[Saved entries]
§

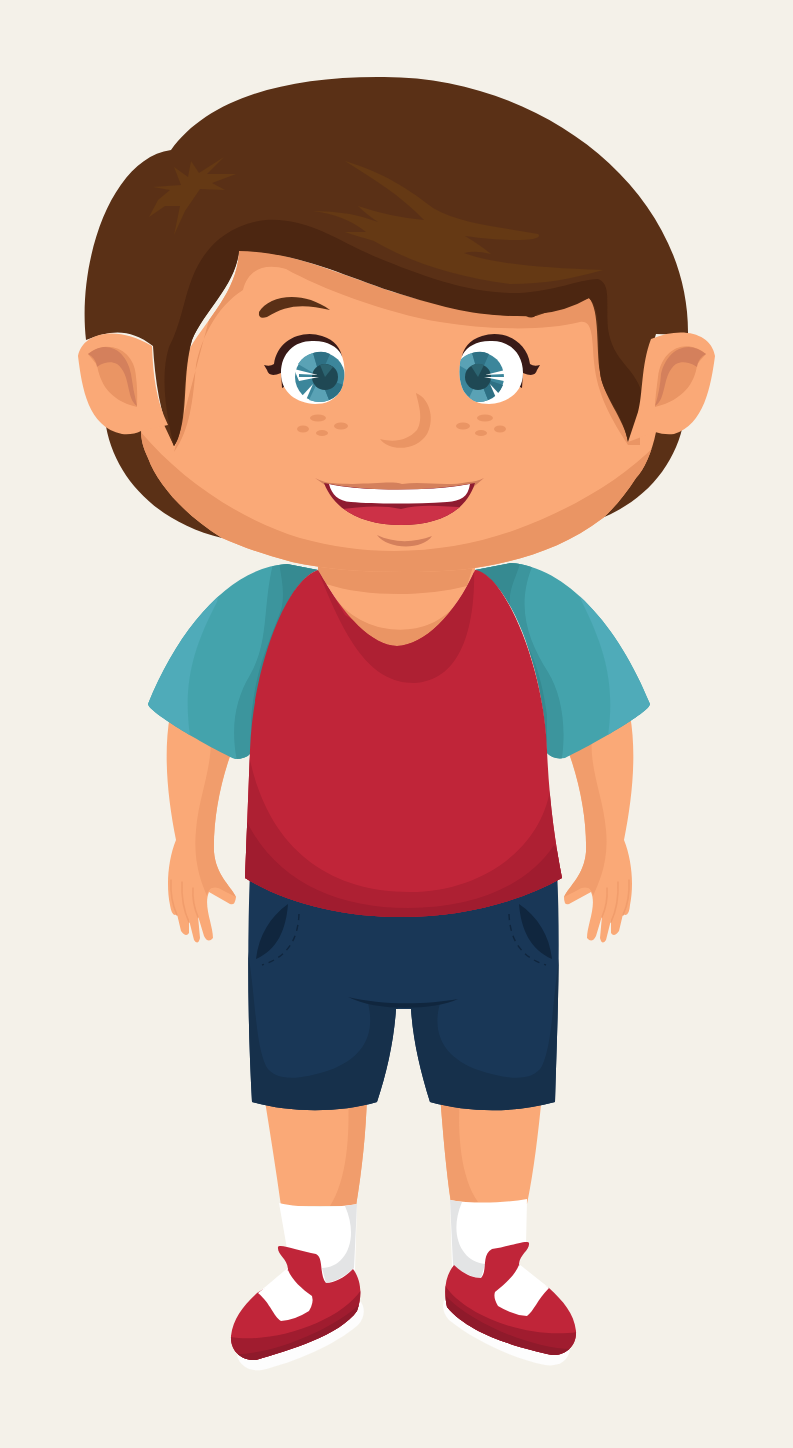
<!DOCTYPE html>
<html lang="en">
<head>
<meta charset="utf-8">
<title>Smiling boy</title>
<style>
:root{
  --paper:#f4f1e9;--skin:#faa977;--skin-mid:#f19d6c;--skin-shade:#ea9564;--skin-deep:#d4805c;
  --hair:#5a3016;--hair-dark:#4c2611;--hair-light:#653914;
  --red:#c02539;--red-mid:#ae2033;--red-dark:#a01c2f;--sole-red:#8f1a2b;
  --teal:#44a3ac;--teal-light:#4fabb9;--teal-mid:#3c959d;--teal-dark:#368a91;
  --navy:#193757;--navy-mid:#16304b;--navy-dark:#10263e;
  --iris:#3c869b;--iris-light:#5aa2b5;--iris-dark:#2e7084;--pupil:#1f4854;--lash:#391a17;
  --white:#fff;--sock-shade:#e3e4e5;
}
html,body{margin:0;background:var(--paper);overflow:hidden}
svg{display:block;width:793px;height:1448px}
.skin{fill:var(--skin)}.skin-mid{fill:var(--skin-mid)}.skin-shade{fill:var(--skin-shade)}.skin-deep{fill:var(--skin-deep)}
.hair{fill:var(--hair)}.hair-dark{fill:var(--hair-dark)}.hair-light{fill:var(--hair-light)}
.red{fill:var(--red)}.red-mid{fill:var(--red-mid)}.red-dark{fill:var(--red-dark)}.sole-red{fill:var(--sole-red)}
.teal{fill:var(--teal)}.teal-light{fill:var(--teal-light)}.teal-mid{fill:var(--teal-mid)}.teal-dark{fill:var(--teal-dark)}
.navy{fill:var(--navy)}.navy-mid{fill:var(--navy-mid)}.navy-dark{fill:var(--navy-dark)}
.white{fill:var(--white)}.sock-shade{fill:var(--sock-shade)}
.lash{fill:var(--lash)}.iris{fill:var(--iris)}.iris-light{fill:var(--iris-light)}.iris-dark{fill:var(--iris-dark)}.pupil{fill:var(--pupil)}
.stitch{fill:none;stroke:var(--navy-dark);stroke-width:1.4;stroke-dasharray:6 5}
.finger-line{fill:none;stroke:var(--skin-mid);stroke-width:1.6;stroke-linecap:round}
</style>
</head>
<body>
<svg viewBox="0 0 793 1448" role="img" aria-label="Smiling boy in a red and teal shirt, navy shorts and red shoes">
<defs>
  <path id="face-shape" d="M239 250C300 250 370 290 430 302C500 318 560 312 589 297C600 305 597 350 602 372C610 395 626 410 628 442L640 420L656 432C652 452 644 470 636 478C625 495 614 508 603 518C570 543 535 556 497 564C470 570 440 572 404 572C360 572 325 569 292 562C262 554 240 546 222 538C185 515 158 485 148 458C143 447 141 440 141 430L158 412L174 446C185 430 180 380 190 348C210 315 238 290 239 250Z"/>
  <clipPath id="face-clip"><use href="#face-shape"/></clipPath>
  <path id="shirt-body" d="M318 570C345 618 372 645 397 646C424 645 455 615 475 570C505 573 545 670 547 750C549 800 555 842 562 878C470 930 330 930 245 878L250 750C253 668 286 580 318 570Z"/>
  <clipPath id="shirt-clip"><use href="#shirt-body"/></clipPath>
  <path id="sleeve-left-shape" d="M318 570L287 564C232 567 180 625 148 704C148 712 210 748 235 759Q246 759 251 753C253 668 288 578 318 570Z"/>
  <clipPath id="sleeve-left-clip"><use href="#sleeve-left-shape"/></clipPath>
  <path id="sleeve-right-shape" d="M475 570L511 563C566 567 618 625 650 704C650 712 590 746 565 758Q553 760 547 753C545 668 508 577 475 570Z"/>
  <clipPath id="sleeve-right-clip"><use href="#sleeve-right-shape"/></clipPath>
  <path id="shorts-shape" d="M250 870H557C561 950 557 1030 555 1102C515 1113 470 1113 430 1102C420 1070 413 1040 411 1009H396C394 1040 387 1072 377 1102C340 1113 290 1113 252 1102C248 1030 247 950 250 870Z"/>
  <clipPath id="shorts-clip"><use href="#shorts-shape"/></clipPath>
  <path id="shoe-left-shape" d="M278 1247C279 1243 300 1251 316 1254C324 1258 319 1275 326 1283C335 1283 345 1277 353 1269C362 1281 362 1297 357 1311C340 1335 290 1350 256 1360C244 1361 230 1353 231 1336C233 1319 243 1306 257 1293C271 1285 287 1276 288 1269C287 1258 277 1255 278 1247Z"/>
  <clipPath id="shoe-left-clip"><use href="#shoe-left-shape"/></clipPath>
  <path id="shoe-right-shape" d="M529 1243C528 1239 507 1247 492 1249C481 1255 488 1270 481 1278C472 1278 462 1273 454 1265C444 1277 444 1293 447 1307C470 1335 520 1348 552 1355C564 1356 577 1347 576 1331C574 1313 563 1301 549 1288C535 1280 520 1272 519 1264C520 1254 530 1250 529 1243Z"/>
  <clipPath id="shoe-right-clip"><use href="#shoe-right-shape"/></clipPath>
  <clipPath id="eye-left-clip"><path d="M281 373C281 352 296 340 314 341C328 341 337 347 341 354C346 364 346 383 339 393C333 401 325 404 315 404C297 403 281 393 281 373Z"/></clipPath>
  <clipPath id="eye-right-clip"><path d="M523 373C523 352 508 340 490 341C476 341 467 347 463 354C458 364 458 383 465 393C471 401 479 404 489 404C507 403 523 393 523 373Z"/></clipPath>
  <clipPath id="mouth-clip"><path d="M324 483C370 492 425 492 475 483C466 512 438 525 401 525C365 525 335 512 324 483Z"/></clipPath>
  <g id="iris">
    <circle r="25" class="iris"/>
    <path class="iris-light" d="M0 0L-11 23Q0 27 9 23ZM0 0L-22-13Q-16-22-7-24Z"/>
    <path class="iris-dark" d="M0 0L-7-24Q3-27 10-23ZM0 0L9 23Q20 18 24 8Z"/>
  </g>
</defs>

<rect width="793" height="1448" fill="var(--paper)"/>

<g id="legs">
  <path class="skin" d="M264 1095H367C366 1132 362 1170 356 1206H281C276 1170 270 1132 264 1095Z"/>
  <path class="skin-mid" d="M348 1095H367C366 1132 362 1170 356 1206H330C347 1180 350 1135 348 1095Z"/>
  <path class="skin" d="M440 1095H542C538 1135 534 1170 527 1204H451C446 1170 443 1132 440 1095Z"/>
  <path class="skin-mid" d="M440 1095H460C457 1135 461 1178 478 1202H451C446 1170 443 1132 440 1095Z"/>
</g>

<g id="shoe-left">
  <path fill="#fdfdfd" d="M359 1300C366 1306 365 1318 358 1325C335 1345 295 1362 262 1370C248 1372 240 1365 237 1356Z"/>
  <path class="white" d="M279 1203C300 1208 335 1208 357 1204L355 1270L322 1300L312 1300L282 1321L258 1293L290 1266Z"/>
  <path class="sock-shade" d="M345 1206L357 1204L354 1268Q340 1281 326 1283L322 1268C345 1268 360 1240 345 1206Z"/>
  <use href="#shoe-left-shape" class="red"/>
  <g clip-path="url(#shoe-left-clip)">
    <path class="red-dark" d="M225 1336C270 1346 340 1322 361 1290L366 1330L240 1368Z"/>
    <path class="sole-red" d="M232 1354C270 1356 335 1329 362 1302L362 1330L240 1368Z"/>
  </g>
  <path class="white" d="M258 1293L288 1270C292 1280 302 1289 312 1296Q314 1303 309 1311Q295 1320 281 1321C273 1316 271 1304 258 1293Z"/>
</g>
<g id="shoe-right">
  <path fill="#fdfdfd" d="M447 1296C441 1302 442 1313 449 1320C475 1341 512 1358 545 1365C559 1367 567 1361 570 1351Z"/>
  <path class="white" d="M450 1200C472 1204 505 1203 527 1199L526 1245L519 1264L549 1288L527 1317L494 1300L452 1267Z"/>
  <path class="sock-shade" d="M450 1200L462 1202C448 1235 462 1262 485 1264L481 1278Q467 1277 453 1265Z"/>
  <use href="#shoe-right-shape" class="red"/>
  <g clip-path="url(#shoe-right-clip)">
    <path class="red-dark" d="M582 1331C535 1341 465 1318 444 1284L440 1325L570 1364Z"/>
    <path class="sole-red" d="M576 1349C538 1351 472 1324 446 1296L440 1325L570 1364Z"/>
  </g>
  <path class="white" d="M549 1288L519 1265C515 1275 505 1284 495 1292Q493 1298 498 1306Q513 1315 527 1316C534 1311 537 1300 549 1288Z"/>
</g>

<g id="arm-left">
  <path class="skin" d="M170 715L236 740C220 780 213 820 214 852C216 875 230 885 236 897Q235 906 230 904L209 892C203 906 213 925 213 938Q208 944 204 936L198 916L200 938Q198 946 194 940L189 920V933Q186 938 181 931L177 914Q172 918 170 905C166 885 168 860 176 840C168 800 163 755 170 715Z"/>
  <path class="skin-mid" d="M211 735L234 745C220 780 213 820 214 852C216 875 230 885 236 897L224 891C214 884 208 888 207 896C201 882 193 862 196 830C199 795 212 770 211 735Z"/>
  <path class="finger-line" d="M182 882Q181 905 189 922M193 888Q192 903 198 917M171 880Q170 900 177 915"/>
</g>
<g id="arm-right">
  <path class="skin" d="M630 715L564 740C580 780 587 820 586 852C584 875 570 885 564 897Q564 906 569 904L591 892C597 906 587 925 587 938Q592 944 596 936L602 916L600 938Q602 946 606 940L611 920V933Q614 938 619 931L623 914Q629 918 630 905C634 885 632 860 624 840C632 800 637 755 630 715Z"/>
  <path class="skin-mid" d="M592 735L566 745C580 780 587 820 586 852C584 875 570 885 564 897L576 891C586 884 592 888 593 896C599 882 609 862 606 830C603 795 589 770 592 735Z"/>
  <path class="finger-line" d="M618 882Q619 905 611 922M607 888Q608 903 602 917M629 880Q630 900 623 915"/>
</g>

<g id="shorts">
  <use href="#shorts-shape" class="navy"/>
  <g clip-path="url(#shorts-clip)" class="navy-mid">
    <path d="M245 935C256 990 254 1040 266 1066C275 1082 300 1080 330 1070C362 1058 376 1036 368 1003L398 1006V1120H245Z"/>
    <path d="M563 935C552 990 554 1040 542 1066C533 1082 508 1080 478 1070C446 1058 431 1036 440 1003L410 1006V1120H563Z"/>
  </g>
  <path class="navy-dark" d="M348 997C380 1005 425 1005 458 999C435 1010 377 1012 348 997ZM288 904C286 930 277 950 256 959C259 935 270 917 288 904ZM519 904C521 930 531 950 552 959C549 935 538 917 519 904Z"/>
  <path class="stitch" d="M299 914C298 942 285 958 262 965M509 914C510 942 523 958 546 965"/>
</g>

<g id="shirt">
  <use href="#sleeve-left-shape" class="teal"/>
  <g clip-path="url(#sleeve-left-clip)">
    <path class="teal-light" d="M140 550H268C235 575 218 592 217 602C192 650 183 685 190 736L140 710Z"/>
    <path class="teal-mid" d="M274 560H330V770H239C229 730 235 700 250 675C270 640 262 605 274 560Z"/>
    <path class="teal-dark" d="M279 560H330L318 575C280 590 260 680 253 760L251 720C255 670 268 645 281 610C286 590 280 575 279 560Z"/>
  </g>
  <use href="#sleeve-right-shape" class="teal"/>
  <g clip-path="url(#sleeve-right-clip)">
    <path class="teal-light" d="M660 550H528C565 575 580 590 581 600C606 650 615 685 608 736L660 710Z"/>
    <path class="teal-mid" d="M535 560H470V770H560C568 730 562 695 548 672C528 640 514 605 535 560Z"/>
    <path class="teal-dark" d="M521 560H470V575C510 590 538 680 547 755V715C541 668 528 645 513 615C504 595 516 580 521 560Z"/>
  </g>
  <path class="skin" d="M318 560H475V570C455 615 424 645 397 646C372 645 345 618 318 570Z"/>
  <path class="skin-shade" d="M318 560H475L467 586C425 597 365 597 326 584L318 570ZM335 598C365 638 428 640 455 605C438 632 416 646 397 646C376 645 354 628 335 598Z"/>
  <use href="#shirt-body" class="red"/>
  <g clip-path="url(#shirt-clip)">
    <path class="red-mid" d="M318 570C345 640 370 683 414 683C460 681 476 630 474 565L440 610L397 646L345 615Z"/>
    <path class="red-mid" d="M248 750C265 845 325 892 410 892C480 892 540 850 550 790L575 880V930H240Z"/>
    <path class="red-dark" d="M246 820C275 880 335 908 408 908C475 908 528 885 554 845L575 880V930H240Z"/>
  </g>
</g>

<g id="head">
  <path class="hair" d="M105 420C112 475 155 522 222 538L260 480L150 410ZM684 420C676 465 645 502 597 520L570 470L650 410Z"/>
  <use href="#face-shape" class="skin"/>
  <g clip-path="url(#face-clip)" class="skin-shade">
    <path d="M135 425C175 475 235 518 300 538C375 559 450 553 515 530C575 508 630 475 665 435V600H135Z"/>
    <path d="M230 240C300 240 590 270 640 300V445H628C612 420 597 395 594 362C592 338 593 320 580 322C545 331 490 330 440 322C385 313 320 288 286 269C262 262 247 272 243 290C215 308 201 340 196 365C193 400 190 430 174 452Z"/>
  </g>
  <g id="hair-top">
    <path class="hair" d="M86 340C77 260 112 158 171 150C205 103 275 77 378 77C540 74 690 190 688 335L656 334C643 375 640 430 628 442C625 420 602 395 600 372C596 350 600 310 589 298L536 316C420 320 330 252 239 250C236 285 203 312 192 340C181 380 190 420 174 446C160 415 155 380 153 346C130 328 110 330 86 340Z"/>
    <path class="hair-dark" d="M174 446C166 415 160 375 169 347C181 325 184 297 193 276C204 248 228 224 266 220C310 218 335 240 376 257C425 277 470 294 520 293C555 291 577 280 598 279C611 284 606 300 608 329C613 362 634 366 642 393C638 415 636 430 628 442C622 410 602 395 600 372C598 340 601 308 589 298Q565 312 537 314Q533 320 526 316C475 317 440 306 400 294C345 277 300 252 239 251C236 285 205 310 192 340C181 372 187 432 174 446Z"/>
    <path class="hair-light" d="M345 161C378 171 402 184 433 208C460 224 500 227 538 234C545 240 515 243 465 236Q480 245 491 254Q475 250 464 253Q500 267 603 270C570 279 545 284 510 284C455 277 410 262 374 241Q350 234 345 232L366 232Q345 215 313 211Q350 211 378 222Q366 214 358 206Q390 217 424 220C400 195 375 180 345 161ZM174 167L188 177L191 161L199 173L224 157L207 174L236 174L212 183L225 190L200 189L185 211L174 235L180 206L165 206L149 217L158 200L170 190L153 187L181 185Z"/>
  </g>
  <g id="ear-left">
    <path class="skin" d="M78 356C82 333 116 324 152 346C153 375 156 400 168 425L141 431Q133 435 122 434C88 427 82 388 78 356Z"/>
    <path class="skin-shade" d="M88 354C108 338 135 350 136 377C138 393 137 405 137 407C108 400 100 382 97 365Q93 360 88 354Z"/>
    <path class="skin-deep" d="M88 354C107 338 127 351 131 374Q133 389 137 406C126 399 131 374 117 364C107 359 97 367 97 367Q96 358 88 354Z"/>
  </g>
  <g id="ear-right">
    <path class="skin" d="M715 356C711 333 682 326 651 339C641 365 643 395 638 412L628 442L655 432Q664 435 674 434C704 425 711 386 715 356Z"/>
    <path class="skin-shade" d="M706 354C686 337 661 349 658 377C656 393 655 400 655 407C684 400 695 382 697 365Q700 360 706 354Z"/>
    <path class="skin-deep" d="M706 354C687 338 666 351 661 374Q660 390 655 406C667 399 662 374 676 364C686 359 697 367 697 367Q698 358 706 354Z"/>
  </g>
  <path class="hair" d="M259 312C269 295 303 290 330 310C305 304 287 304 267 317Q258 320 259 312Z"/>

  <g id="eye-left">
    <path class="lash" d="M264 365Q270 367 274 364C277 340 302 329 322 336C335 340 341 349 342 357L282 388L281 373Q269 378 267 370Z"/>
    <g clip-path="url(#eye-left-clip)">
      <rect class="white" x="278" y="338" width="70" height="68"/>
      <use href="#iris" x="320" y="377"/>
      <circle class="pupil" cx="325" cy="377" r="13"/>
      <path fill="#2c6471" d="M325 377L320 365Q327 362 333 367Z"/>
      <path class="white" d="M294 369L318 375L299 374V377H319L299 381Z"/>
      <path class="white" d="M313 384L302 396L306 400Z"/>
    </g>
  </g>
  <g id="eye-right">
    <path class="lash" d="M540 365Q534 367 530 364C527 340 502 329 482 336C469 340 463 349 462 357L522 388L523 373Q535 378 537 370Z"/>
    <g clip-path="url(#eye-right-clip)">
      <rect class="white" x="456" y="338" width="70" height="68"/>
      <use href="#iris" x="479" y="377"/>
      <circle class="pupil" cx="478" cy="377" r="13"/>
      <path fill="#2c6471" d="M478 377L471 366Q477 362 484 365Z"/>
      <path class="white" d="M509 369L485 375L504 374V377H484L504 381Z"/>
      <path class="white" d="M490 384L501 396L497 400Z"/>
    </g>
  </g>

  <g id="freckles" class="skin-shade">
    <ellipse cx="318" cy="418" rx="8" ry="3.5"/><ellipse cx="341" cy="426" rx="7" ry="3.5"/><ellipse cx="303" cy="429" rx="6" ry="3.5"/><ellipse cx="322" cy="433" rx="6" ry="3"/>
    <ellipse cx="485" cy="418" rx="8" ry="3.5"/><ellipse cx="463" cy="426" rx="7" ry="3.5"/><ellipse cx="500" cy="429" rx="6" ry="3.5"/><ellipse cx="481" cy="433" rx="6" ry="3"/>
  </g>
  <path id="nose" class="skin-shade" d="M416 393C432 400 434 422 427 434C417 451 389 452 380 439C395 443 408 440 417 430C424 418 418 403 416 393Z"/>

  <g id="mouth">
    <path class="skin-deep" d="M315 478Q325 483 332 483C365 486 390 480 402 484C425 481 445 487 468 482Q476 482 484 478L470 490H332Z"/>
    <g clip-path="url(#mouth-clip)">
      <rect x="320" y="478" width="160" height="50" fill="#8f1c30"/>
      <path fill="#cc3147" d="M330 511C360 506 383 505 401 509C420 504 442 506 468 508V530H330Z"/>
      <path class="white" d="M329 484C352 489 380 490 402 488C425 490 448 488 470 484C468 497 461 501 447 502C415 504 375 504 351 502C338 501 332 495 329 484Z"/>
    </g>
    <path class="skin-deep" d="M377 535C393 543 414 543 432 536C423 550 388 550 377 535Z"/>
  </g>
</g>
</svg>
</body>
</html>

§

[What is being asked]
Copy all lines above where "circle" is present.

[Answer box]
    <circle r="25" class="iris"/>
      <circle class="pupil" cx="325" cy="377" r="13"/>
      <circle class="pupil" cx="478" cy="377" r="13"/>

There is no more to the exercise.